**Your objective**
Number of lines with "band" in the data: give that figure by itself.

(Saved entries)
:::

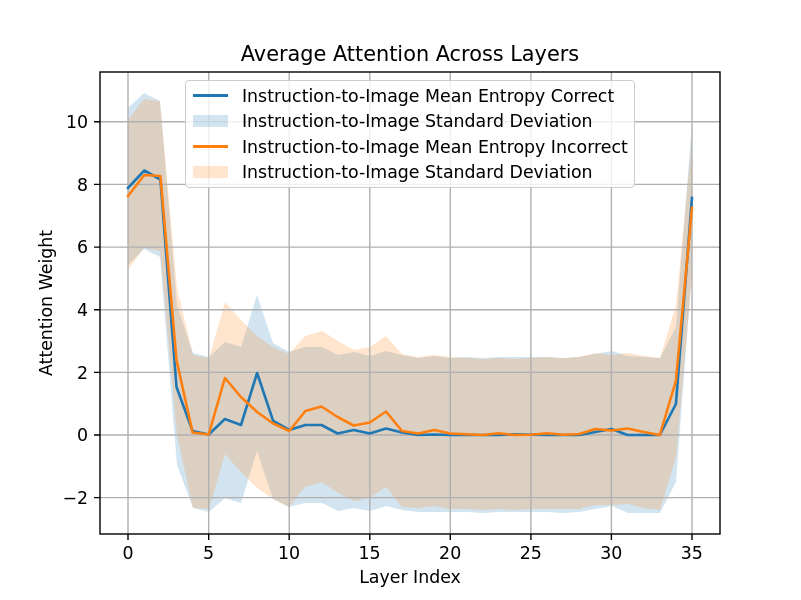
<!DOCTYPE html>
<html lang="en">
<head>
<meta charset="utf-8">
<title>Average Attention Across Layers</title>
<style>
:root {
  --paper: #ffffff;
  --ink: #000000;
  --grid: #b0b0b0;
  --legend-border: #cccccc;
  --correct: #1f77b4;
  --incorrect: #ff7f0e;
}
* { box-sizing: border-box; }
html, body { margin: 0; overflow: hidden; background: var(--paper); }
.chart {
  position: relative;
  width: 801px;
  height: 600px;
  margin: 0;
  overflow: hidden;
  background: var(--paper);
  color: var(--ink);
  font: 17.36px/20px "DejaVu Sans", sans-serif;
  white-space: nowrap;
}
.plot { position: absolute; inset: 0; display: block; }
.band { fill-opacity: .2; }
.mean { fill: none; stroke-width: 2.6; stroke-linejoin: round; stroke-linecap: square; }
.band.correct { fill: var(--correct); }
.band.incorrect { fill: var(--incorrect); }
.mean.correct { stroke: var(--correct); }
.mean.incorrect { stroke: var(--incorrect); }
.grid { fill: none; stroke: var(--grid); stroke-width: 1.4; }
.frame, .ticks { fill: none; stroke: var(--ink); stroke-width: 1.4; }
.title {
  position: absolute; left: 100px; top: 42px; width: 620px; margin: 0;
  font-size: 20.83px; font-weight: 400; line-height: 24px; text-align: center;
}
.x-ticks, .y-ticks { position: absolute; display: grid; }
.x-ticks { left: 87.7px; top: 543px; width: 644.4px; grid-template-columns: repeat(8, 1fr); text-align: center; }
.y-ticks { left: 40px; top: 90.7px; width: 48px; height: 438.5px; grid-template-rows: repeat(7, 1fr); align-items: center; text-align: right; }
.x-label { position: absolute; left: 100px; top: 567px; width: 620px; text-align: center; }
.y-label {
  position: absolute; left: 36px; top: 72px; width: 20px; height: 462px;
  writing-mode: vertical-rl; transform: rotate(180deg); text-align: center;
}
.legend {
  position: absolute; left: 185px; top: 80px; width: 450px; height: 108px;
  padding: 2px 0 3px 7px;
  display: grid; grid-template-rows: repeat(4, 25.5px);
  background: rgba(255, 255, 255, .8);
  border: 1.5px solid var(--legend-border);
  border-radius: 4px;
}
.legend-row { display: flex; align-items: center; gap: 14px; }
.swatch { flex: none; width: 35px; height: 12px; opacity: .2; }
.swatch.line { height: 2.6px; opacity: 1; }
.swatch.correct { background: var(--correct); }
.swatch.incorrect { background: var(--incorrect); }
</style>
</head>
<body>
<figure class="chart">
  <svg class="plot" width="801" height="600" viewBox="0 0 801 600" aria-hidden="true">
    <polygon class="band correct" points="128,108 144,93 160,101 177,305 193,353 209,357 225,342 241,347 257,295 273,343 289,352 305,347 322,347 338,355 354,352 370,356 386,351 402,355 418,358 434,356 450,358 467,357 483,358 499,357 515,357 531,357 547,357 563,358 579,357 595,354 612,351 628,356 644,357 660,358 676,327 692,123 692,270 676,482 660,513 644,513 628,513 612,506 595,509 579,512 563,513 547,512 531,512 515,512 499,512 483,513 467,512 450,512 434,512 418,512 402,510 386,506 370,511 354,508 338,511 322,503 305,503 289,507 273,499 257,451 241,503 225,498 209,512 193,508 177,465 160,257 144,249 128,265"/>
    <polygon class="band incorrect" points="128,120 144,99 160,101 177,288 193,355 209,358 225,302 241,320 257,336 273,347 289,354 305,336 322,331 338,341 354,350 370,347 386,336 402,354 418,357 434,355 450,357 467,358 483,359 499,358 515,359 531,358 547,357 563,358 579,357 595,353 612,355 628,353 644,356 660,358 676,305 692,140 692,277 676,457 660,510 644,508 628,504 612,505 595,505 579,509 563,509 547,509 531,509 515,510 499,509 483,510 467,509 450,509 434,506 418,508 402,507 386,487 370,498 354,501 338,493 322,482 305,487 289,507 273,499 257,488 241,472 225,454 209,509 193,508 177,435 160,251 144,248 128,270"/>
    <path class="grid" d="M128 72V534M208.7 72V534M289.2 72V534M369.8 72V534M450.3 72V534M530.9 72V534M611.4 72V534M692 72V534M100 121.8H720M100 184.4H720M100 247.1H720M100 309.7H720M100 372.4H720M100 435H720M100 497.6H720"/>
    <polyline class="mean correct" points="128,188 144.3,170.5 160.4,179.5 176.5,387 192.6,431 208.7,434.5 224.9,419 241,425 257.1,373 273.2,421 289.3,430 305.4,425 321.5,425 337.6,433.5 353.7,430 369.8,433.5 386,428.5 402,432.5 418.2,435 434.3,434.5 450.4,435 466.5,435 482.6,435 498.7,435 514.8,434.3 530.9,434.8 547,435 563.2,435 579.3,435 595.4,432 611.5,429 627.6,435 643.7,435 659.8,435 675.9,404 692,198"/>
    <polyline class="mean incorrect" points="128,196 144.3,175 160.4,176 176.5,360 192.6,432.5 208.7,434.5 224.9,378 241,397 257.1,412 273.2,423.5 289.3,431 305.4,411 321.5,406.5 337.6,417 353.7,425.5 369.8,422.5 386,411.5 402,431 418.2,433.5 434.3,430 450.4,433.5 466.5,434.3 482.6,435 498.7,433.3 514.8,435 530.9,434.8 547,433.3 563.2,434.7 579.3,434 595.4,429 611.5,430.5 627.6,428.5 643.7,432 659.8,435 675.9,381 692,208"/>
    <rect class="frame" x="100" y="72" width="620" height="462"/>
    <path class="ticks" d="M128 534v6M208.7 534v6M289.2 534v6M369.8 534v6M450.3 534v6M530.9 534v6M611.4 534v6M692 534v6M100 121.8h-6M100 184.4h-6M100 247.1h-6M100 309.7h-6M100 372.4h-6M100 435h-6M100 497.6h-6"/>
  </svg>

  <h1 class="title">Average Attention Across Layers</h1>

  <div class="y-label">Attention Weight</div>
  <div class="y-ticks">
    <span>10</span><span>8</span><span>6</span><span>4</span><span>2</span><span>0</span><span>−2</span>
  </div>

  <div class="x-ticks">
    <span>0</span><span>5</span><span>10</span><span>15</span><span>20</span><span>25</span><span>30</span><span>35</span>
  </div>
  <div class="x-label">Layer Index</div>

  <div class="legend">
    <div class="legend-row"><span class="swatch line correct"></span><span>Instruction-to-Image Mean Entropy Correct</span></div>
    <div class="legend-row"><span class="swatch correct"></span><span>Instruction-to-Image Standard Deviation</span></div>
    <div class="legend-row"><span class="swatch line incorrect"></span><span>Instruction-to-Image Mean Entropy Incorrect</span></div>
    <div class="legend-row"><span class="swatch incorrect"></span><span>Instruction-to-Image Standard Deviation</span></div>
  </div>
</figure>
</body>
</html>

:::

**Answer below**
5